8.2.3. recognise conciliation of professional and family life as a guiding principle for each policy and strategy dedicated to the improvement of social cohesion and population growth;
8.2.4. ensure that marital status, motherhood and childrearing will no longer be seen as an insurmountable obstacle for women’s employment;
8.2.5. make work and education more compatible with motherhood in order to help avoid very low fertility levels. For instance, the Nordic countries achieve relatively high fertility rates with a high female labour force participation;
8.2.6. make a special effort to reduce uncertainty for young adults with regard to access to housing and the labour market, which may explain international differences in family formation. The postponement of the transition to parenthood may arise as a rational response to socio-economic incentives;
8.2.7. fully use the experiences of the countries having best succeeded in creating a woman-friendly, child-friendly and family-friendly policy framework, thus also reaching relatively high fertility rates. Only a coherent general approach, combining financial, technical and tax-related instruments and policies can succeed in tackling family-related problems. Explicit employment, housing and education policies have an observable impact on family policies and family patterns;

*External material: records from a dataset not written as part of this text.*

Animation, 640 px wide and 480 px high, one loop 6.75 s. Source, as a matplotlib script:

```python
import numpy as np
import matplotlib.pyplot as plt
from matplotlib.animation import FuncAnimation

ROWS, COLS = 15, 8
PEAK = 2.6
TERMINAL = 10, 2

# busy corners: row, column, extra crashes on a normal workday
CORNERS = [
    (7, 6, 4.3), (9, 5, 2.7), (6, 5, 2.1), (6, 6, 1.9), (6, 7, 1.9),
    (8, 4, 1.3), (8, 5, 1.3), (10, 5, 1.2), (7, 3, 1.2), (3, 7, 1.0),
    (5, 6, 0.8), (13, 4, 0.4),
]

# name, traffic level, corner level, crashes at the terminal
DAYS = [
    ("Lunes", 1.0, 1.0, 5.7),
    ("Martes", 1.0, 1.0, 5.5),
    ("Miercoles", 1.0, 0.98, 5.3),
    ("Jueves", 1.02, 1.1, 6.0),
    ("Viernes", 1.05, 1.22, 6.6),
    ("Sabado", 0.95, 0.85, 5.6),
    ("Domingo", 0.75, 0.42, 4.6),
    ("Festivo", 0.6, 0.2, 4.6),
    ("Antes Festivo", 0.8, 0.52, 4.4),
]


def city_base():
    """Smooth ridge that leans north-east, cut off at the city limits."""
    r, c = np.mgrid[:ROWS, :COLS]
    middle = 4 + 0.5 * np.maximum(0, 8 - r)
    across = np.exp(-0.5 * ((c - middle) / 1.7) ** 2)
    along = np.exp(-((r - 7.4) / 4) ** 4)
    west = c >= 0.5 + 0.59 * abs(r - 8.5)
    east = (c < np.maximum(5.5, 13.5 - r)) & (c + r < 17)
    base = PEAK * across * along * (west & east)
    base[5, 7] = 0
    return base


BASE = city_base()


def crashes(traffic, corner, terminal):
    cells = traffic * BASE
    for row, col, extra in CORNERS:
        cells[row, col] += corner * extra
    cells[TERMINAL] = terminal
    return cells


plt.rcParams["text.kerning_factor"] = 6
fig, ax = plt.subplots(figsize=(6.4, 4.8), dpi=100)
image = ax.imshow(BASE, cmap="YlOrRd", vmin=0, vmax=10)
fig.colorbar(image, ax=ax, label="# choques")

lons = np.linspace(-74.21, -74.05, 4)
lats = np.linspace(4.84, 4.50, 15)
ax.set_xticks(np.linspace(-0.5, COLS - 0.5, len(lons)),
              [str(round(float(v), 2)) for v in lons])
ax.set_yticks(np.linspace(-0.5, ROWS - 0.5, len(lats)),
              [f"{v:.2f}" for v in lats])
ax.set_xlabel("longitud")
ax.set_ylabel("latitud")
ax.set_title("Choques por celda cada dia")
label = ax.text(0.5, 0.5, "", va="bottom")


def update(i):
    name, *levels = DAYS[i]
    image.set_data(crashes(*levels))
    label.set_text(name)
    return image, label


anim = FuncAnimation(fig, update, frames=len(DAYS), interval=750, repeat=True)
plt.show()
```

8.2.8. carefully analyse the consequences of alternative family formations and divorce as well as the risk of poverty, low educational achievement, underemployment and other forms of social exclusion on the well-being of children and parents;
8.3. with regard to population ageing and its challenges to social policies:
8.3.1. ensure that the elderly, living alone, will have access to formal support (nurses, doctors, hospitals) and/or informal networks (friends, neighbours), to compensate for lack of family support or to replace it;
8.3.2. modify gradually social and economic policies to take account of changes in the age structure of the population;
8.3.3. promote active ageing by giving those who are still in good health, and who express a willingness to do so, the chance to work longer, and by giving more attention to the number of years worked, rather than age on entering retirement, in other words, more flexibility;
8.3.4. design diversified policies to enable people to work longer in healthy conditions, particularly by promoting possibilities for training and retraining;
8.3.5. adapt the health sector and long-term care to the increasing number of the most aged people;
8.4. with regard to the impact of migration on society and policies:
8.4.1. promote the successful integration of migrants and their families, in particular those coming from non-European countries, into their European host societies. Non-integration can lead to the eruption of social conflicts and even become a fertile ground for terrorism and other crimes;
8.4.2. pursue concerted migration-related policies between countries of origin, transit and destination, aimed at preventing irregular migration, addressing its root causes and thereby regulating the phenomenon of migration. International protection for persons in need is an important element of any migration management strategy. The strategy for an orderly management of migration adopted by the member states of the Council of Europe is an appropriate framework for bilateral and multilateral co-operation;
8.4.3. consider housing, employment, education and language policies, and policies with regard to cultural and religious rights, political participation, access to citizenship and intercommunity relations as key policy measures in this context, particularly in the cities and urban areas of Europe;
8.4.4. ensure, with regard to this policy area, the respect for human rights, dignity, and the social, cultural and political rights of migrants.